__Exercise goal__: Nothing but the lines below between the line holding "492L220 521L272 513L390" and the line holding "94L91 118L98 128L92", inclusive, should appear in the answer, each set down exactly.

Stored items from a collection:
┄┄┄┄┄┄┄┄┄┄┄┄┄┄┄┄┄┄┄┄

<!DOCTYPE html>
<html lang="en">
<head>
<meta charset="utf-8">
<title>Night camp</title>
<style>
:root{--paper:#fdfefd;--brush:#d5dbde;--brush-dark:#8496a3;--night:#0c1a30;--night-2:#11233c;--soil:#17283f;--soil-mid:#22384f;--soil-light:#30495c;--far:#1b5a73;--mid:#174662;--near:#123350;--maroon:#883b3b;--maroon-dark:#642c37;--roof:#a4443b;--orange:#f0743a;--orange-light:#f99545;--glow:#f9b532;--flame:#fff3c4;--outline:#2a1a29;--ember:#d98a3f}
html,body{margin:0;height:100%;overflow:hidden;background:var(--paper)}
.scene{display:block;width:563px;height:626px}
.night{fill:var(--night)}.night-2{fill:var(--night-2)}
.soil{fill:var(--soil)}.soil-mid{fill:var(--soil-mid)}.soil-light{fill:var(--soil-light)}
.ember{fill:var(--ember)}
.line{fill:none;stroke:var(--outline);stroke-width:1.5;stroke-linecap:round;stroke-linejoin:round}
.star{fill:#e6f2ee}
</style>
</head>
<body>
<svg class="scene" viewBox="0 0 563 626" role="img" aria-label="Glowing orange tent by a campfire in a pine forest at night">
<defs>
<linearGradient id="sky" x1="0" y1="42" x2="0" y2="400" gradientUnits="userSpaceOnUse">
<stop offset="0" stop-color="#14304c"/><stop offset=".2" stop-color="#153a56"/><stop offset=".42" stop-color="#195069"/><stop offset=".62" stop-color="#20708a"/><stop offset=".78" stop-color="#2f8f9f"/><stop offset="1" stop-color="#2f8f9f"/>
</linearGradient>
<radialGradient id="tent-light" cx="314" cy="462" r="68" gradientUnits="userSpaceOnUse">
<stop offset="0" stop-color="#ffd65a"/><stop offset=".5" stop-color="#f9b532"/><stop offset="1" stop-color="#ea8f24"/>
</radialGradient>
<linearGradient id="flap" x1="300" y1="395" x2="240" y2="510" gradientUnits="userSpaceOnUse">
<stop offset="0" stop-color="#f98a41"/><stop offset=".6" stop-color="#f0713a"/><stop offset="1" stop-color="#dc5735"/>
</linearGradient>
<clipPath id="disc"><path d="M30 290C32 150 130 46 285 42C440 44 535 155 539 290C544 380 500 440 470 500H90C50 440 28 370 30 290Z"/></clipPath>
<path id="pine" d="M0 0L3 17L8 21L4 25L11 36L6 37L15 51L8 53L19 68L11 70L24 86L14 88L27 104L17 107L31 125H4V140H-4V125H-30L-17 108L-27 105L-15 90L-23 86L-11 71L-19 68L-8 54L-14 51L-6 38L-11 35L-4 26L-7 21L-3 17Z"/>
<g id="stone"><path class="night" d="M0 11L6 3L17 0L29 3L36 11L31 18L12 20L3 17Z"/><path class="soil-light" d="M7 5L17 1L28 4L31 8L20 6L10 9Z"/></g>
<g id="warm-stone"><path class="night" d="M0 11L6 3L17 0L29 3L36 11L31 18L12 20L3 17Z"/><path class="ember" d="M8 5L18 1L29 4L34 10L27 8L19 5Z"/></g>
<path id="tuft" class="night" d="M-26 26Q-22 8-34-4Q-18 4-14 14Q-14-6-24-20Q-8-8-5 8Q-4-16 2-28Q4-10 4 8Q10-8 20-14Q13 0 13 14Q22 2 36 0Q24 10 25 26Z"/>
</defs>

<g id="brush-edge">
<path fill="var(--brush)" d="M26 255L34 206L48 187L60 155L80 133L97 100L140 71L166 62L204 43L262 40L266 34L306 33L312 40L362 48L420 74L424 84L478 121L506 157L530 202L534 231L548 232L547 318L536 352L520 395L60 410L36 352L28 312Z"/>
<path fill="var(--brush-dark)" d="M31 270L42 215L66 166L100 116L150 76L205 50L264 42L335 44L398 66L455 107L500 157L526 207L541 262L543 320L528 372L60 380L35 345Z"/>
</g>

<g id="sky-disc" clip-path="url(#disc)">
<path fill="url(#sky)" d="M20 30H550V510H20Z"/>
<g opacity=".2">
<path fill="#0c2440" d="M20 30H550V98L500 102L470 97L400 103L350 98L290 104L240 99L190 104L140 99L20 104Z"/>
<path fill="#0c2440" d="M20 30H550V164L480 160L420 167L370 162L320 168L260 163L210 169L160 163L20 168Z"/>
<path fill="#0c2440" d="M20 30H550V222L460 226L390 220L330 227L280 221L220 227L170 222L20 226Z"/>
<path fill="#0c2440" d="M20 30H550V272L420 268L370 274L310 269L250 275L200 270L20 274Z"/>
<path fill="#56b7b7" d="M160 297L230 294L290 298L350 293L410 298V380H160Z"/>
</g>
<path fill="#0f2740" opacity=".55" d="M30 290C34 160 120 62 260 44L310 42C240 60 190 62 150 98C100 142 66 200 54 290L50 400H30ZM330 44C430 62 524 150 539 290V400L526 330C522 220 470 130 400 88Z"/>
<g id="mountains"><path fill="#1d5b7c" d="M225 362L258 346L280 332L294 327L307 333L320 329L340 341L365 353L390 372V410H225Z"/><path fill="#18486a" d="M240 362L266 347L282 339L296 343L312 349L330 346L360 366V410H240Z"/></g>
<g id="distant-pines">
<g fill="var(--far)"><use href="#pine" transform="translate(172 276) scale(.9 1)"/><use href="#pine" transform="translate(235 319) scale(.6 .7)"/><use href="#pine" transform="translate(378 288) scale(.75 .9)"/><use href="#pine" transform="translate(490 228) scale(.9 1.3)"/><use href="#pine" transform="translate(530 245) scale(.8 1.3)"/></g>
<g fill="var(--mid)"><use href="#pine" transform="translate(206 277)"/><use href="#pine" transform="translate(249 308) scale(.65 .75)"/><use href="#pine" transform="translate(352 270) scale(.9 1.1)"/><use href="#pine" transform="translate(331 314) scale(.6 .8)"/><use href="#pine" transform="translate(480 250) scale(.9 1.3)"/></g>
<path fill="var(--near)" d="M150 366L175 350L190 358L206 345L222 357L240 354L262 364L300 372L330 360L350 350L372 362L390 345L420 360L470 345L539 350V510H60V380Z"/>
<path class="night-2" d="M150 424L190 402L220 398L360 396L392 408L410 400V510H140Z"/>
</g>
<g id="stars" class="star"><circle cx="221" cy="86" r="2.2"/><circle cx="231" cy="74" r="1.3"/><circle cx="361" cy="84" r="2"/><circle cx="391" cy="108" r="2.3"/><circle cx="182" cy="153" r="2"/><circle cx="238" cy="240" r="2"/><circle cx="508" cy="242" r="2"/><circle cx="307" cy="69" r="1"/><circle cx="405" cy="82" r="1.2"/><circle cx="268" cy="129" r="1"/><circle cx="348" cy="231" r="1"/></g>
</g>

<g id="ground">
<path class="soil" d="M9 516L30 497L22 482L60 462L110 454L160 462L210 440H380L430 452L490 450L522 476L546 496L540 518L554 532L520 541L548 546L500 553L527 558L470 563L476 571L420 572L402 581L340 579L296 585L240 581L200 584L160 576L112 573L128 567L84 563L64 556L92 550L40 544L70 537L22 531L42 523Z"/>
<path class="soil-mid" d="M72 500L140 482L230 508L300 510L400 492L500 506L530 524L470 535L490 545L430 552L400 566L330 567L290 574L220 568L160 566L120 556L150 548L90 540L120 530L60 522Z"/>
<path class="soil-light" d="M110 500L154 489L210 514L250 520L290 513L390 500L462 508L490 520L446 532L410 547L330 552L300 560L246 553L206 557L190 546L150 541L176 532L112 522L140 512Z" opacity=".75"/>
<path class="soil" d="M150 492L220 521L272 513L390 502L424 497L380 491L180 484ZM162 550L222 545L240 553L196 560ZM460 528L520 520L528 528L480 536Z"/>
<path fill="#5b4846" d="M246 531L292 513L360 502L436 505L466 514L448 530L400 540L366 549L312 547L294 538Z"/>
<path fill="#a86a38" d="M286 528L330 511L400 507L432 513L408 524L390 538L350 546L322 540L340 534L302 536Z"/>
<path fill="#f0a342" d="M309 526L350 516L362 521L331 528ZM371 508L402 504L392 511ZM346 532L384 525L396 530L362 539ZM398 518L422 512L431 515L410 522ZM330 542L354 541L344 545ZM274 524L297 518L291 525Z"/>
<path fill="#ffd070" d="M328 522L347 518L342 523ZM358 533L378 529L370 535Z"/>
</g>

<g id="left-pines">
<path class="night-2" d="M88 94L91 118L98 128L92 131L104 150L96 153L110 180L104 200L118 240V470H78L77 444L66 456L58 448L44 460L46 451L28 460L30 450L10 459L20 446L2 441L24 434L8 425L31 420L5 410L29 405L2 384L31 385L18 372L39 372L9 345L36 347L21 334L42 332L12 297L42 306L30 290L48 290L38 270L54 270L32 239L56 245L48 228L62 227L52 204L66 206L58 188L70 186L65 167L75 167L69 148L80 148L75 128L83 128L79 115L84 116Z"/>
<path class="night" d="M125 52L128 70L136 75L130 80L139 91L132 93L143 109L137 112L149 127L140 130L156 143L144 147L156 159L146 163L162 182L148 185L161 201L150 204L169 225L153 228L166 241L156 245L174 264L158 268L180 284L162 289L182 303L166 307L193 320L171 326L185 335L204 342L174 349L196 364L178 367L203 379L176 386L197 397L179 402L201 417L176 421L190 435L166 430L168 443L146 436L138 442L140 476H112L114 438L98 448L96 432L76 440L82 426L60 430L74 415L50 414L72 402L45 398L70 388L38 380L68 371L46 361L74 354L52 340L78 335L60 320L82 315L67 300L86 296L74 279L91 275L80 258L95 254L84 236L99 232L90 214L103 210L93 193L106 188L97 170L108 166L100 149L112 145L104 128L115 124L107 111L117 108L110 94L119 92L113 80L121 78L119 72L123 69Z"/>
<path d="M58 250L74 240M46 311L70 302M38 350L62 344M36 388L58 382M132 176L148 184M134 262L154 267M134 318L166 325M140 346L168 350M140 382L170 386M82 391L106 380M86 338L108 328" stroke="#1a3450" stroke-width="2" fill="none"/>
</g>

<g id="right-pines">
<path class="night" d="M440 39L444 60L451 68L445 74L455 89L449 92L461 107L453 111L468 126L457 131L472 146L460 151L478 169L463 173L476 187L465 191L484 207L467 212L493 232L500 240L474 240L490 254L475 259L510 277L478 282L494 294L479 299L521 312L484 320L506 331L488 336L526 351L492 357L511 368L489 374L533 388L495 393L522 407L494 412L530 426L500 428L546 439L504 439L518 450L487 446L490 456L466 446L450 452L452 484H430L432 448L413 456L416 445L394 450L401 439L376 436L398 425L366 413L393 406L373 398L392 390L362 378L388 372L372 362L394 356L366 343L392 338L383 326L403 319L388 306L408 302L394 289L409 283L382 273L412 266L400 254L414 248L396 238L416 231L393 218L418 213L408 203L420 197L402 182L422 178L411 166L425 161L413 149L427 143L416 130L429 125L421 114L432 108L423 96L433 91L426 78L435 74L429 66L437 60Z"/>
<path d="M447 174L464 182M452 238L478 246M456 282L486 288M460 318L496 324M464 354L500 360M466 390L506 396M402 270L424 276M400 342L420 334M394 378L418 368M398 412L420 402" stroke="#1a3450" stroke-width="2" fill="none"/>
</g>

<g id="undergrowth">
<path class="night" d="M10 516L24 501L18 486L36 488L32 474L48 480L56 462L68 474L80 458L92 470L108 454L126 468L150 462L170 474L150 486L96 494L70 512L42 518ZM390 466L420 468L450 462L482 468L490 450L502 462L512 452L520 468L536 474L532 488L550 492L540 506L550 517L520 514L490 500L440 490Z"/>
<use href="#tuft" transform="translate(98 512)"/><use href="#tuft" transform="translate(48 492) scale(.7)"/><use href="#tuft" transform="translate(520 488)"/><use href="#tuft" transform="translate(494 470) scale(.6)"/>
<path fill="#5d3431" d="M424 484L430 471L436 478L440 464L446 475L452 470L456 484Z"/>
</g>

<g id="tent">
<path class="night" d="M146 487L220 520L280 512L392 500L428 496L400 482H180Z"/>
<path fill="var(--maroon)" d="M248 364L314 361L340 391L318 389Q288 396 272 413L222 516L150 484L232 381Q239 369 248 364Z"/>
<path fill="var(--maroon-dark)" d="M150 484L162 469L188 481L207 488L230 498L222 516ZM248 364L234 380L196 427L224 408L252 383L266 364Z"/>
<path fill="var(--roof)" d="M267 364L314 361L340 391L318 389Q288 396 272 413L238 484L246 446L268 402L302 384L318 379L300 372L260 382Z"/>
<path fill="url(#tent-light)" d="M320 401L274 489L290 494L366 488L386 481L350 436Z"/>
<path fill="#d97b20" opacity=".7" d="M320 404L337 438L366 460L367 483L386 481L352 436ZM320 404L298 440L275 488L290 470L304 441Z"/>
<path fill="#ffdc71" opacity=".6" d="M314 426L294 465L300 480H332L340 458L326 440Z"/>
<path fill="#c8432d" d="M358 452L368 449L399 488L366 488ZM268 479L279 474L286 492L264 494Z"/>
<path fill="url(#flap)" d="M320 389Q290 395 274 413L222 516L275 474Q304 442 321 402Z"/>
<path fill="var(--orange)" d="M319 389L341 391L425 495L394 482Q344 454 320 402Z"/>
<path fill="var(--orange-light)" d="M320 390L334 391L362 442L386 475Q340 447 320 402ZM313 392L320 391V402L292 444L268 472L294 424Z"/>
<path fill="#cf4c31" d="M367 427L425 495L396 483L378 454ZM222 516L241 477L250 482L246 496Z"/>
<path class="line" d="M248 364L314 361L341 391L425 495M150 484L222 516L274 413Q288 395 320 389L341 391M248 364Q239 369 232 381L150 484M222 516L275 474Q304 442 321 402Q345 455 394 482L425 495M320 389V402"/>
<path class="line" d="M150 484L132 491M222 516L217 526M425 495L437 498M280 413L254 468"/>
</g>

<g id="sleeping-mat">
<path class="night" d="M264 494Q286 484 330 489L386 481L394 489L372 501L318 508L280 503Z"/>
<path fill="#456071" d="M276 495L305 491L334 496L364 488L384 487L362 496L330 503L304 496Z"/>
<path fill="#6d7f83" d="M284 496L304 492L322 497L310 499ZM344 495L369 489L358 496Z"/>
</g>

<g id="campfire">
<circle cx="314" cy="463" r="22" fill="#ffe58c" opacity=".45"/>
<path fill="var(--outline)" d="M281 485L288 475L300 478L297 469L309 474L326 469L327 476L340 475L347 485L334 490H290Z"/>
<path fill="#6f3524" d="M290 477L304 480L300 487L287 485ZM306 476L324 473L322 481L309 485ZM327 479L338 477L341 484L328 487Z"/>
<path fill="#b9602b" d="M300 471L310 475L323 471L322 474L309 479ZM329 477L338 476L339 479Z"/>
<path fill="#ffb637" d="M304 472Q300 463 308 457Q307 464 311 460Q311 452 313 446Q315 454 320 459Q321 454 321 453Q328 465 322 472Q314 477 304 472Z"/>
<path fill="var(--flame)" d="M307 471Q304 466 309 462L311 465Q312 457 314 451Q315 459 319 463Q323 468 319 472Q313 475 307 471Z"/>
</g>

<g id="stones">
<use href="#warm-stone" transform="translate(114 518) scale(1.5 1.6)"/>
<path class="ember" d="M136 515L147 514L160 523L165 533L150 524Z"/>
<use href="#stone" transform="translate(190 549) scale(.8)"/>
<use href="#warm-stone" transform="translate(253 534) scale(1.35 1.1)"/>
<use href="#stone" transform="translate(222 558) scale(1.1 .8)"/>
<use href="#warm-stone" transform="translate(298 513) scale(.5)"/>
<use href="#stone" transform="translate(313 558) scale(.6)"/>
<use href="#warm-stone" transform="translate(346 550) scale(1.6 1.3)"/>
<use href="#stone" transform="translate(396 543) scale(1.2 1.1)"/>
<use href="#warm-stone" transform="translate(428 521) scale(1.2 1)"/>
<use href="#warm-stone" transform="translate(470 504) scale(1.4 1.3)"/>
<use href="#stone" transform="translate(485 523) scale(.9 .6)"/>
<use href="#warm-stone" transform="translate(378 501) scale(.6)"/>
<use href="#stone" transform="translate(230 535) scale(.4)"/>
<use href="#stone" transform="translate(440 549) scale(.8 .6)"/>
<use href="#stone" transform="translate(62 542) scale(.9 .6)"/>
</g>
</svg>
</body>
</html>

┄┄┄┄┄┄┄┄┄┄┄┄┄┄┄┄┄┄┄┄

__Response for this exercise__:
<path class="soil" d="M150 492L220 521L272 513L390 502L424 497L380 491L180 484ZM162 550L222 545L240 553L196 560ZM460 528L520 520L528 528L480 536Z"/>
<path fill="#5b4846" d="M246 531L292 513L360 502L436 505L466 514L448 530L400 540L366 549L312 547L294 538Z"/>
<path fill="#a86a38" d="M286 528L330 511L400 507L432 513L408 524L390 538L350 546L322 540L340 534L302 536Z"/>
<path fill="#f0a342" d="M309 526L350 516L362 521L331 528ZM371 508L402 504L392 511ZM346 532L384 525L396 530L362 539ZM398 518L422 512L431 515L410 522ZM330 542L354 541L344 545ZM274 524L297 518L291 525Z"/>
<path fill="#ffd070" d="M328 522L347 518L342 523ZM358 533L378 529L370 535Z"/>
</g>

<g id="left-pines">
<path class="night-2" d="M88 94L91 118L98 128L92 131L104 150L96 153L110 180L104 200L118 240V470H78L77 444L66 456L58 448L44 460L46 451L28 460L30 450L10 459L20 446L2 441L24 434L8 425L31 420L5 410L29 405L2 384L31 385L18 372L39 372L9 345L36 347L21 334L42 332L12 297L42 306L30 290L48 290L38 270L54 270L32 239L56 245L48 228L62 227L52 204L66 206L58 188L70 186L65 167L75 167L69 148L80 148L75 128L83 128L79 115L84 116Z"/>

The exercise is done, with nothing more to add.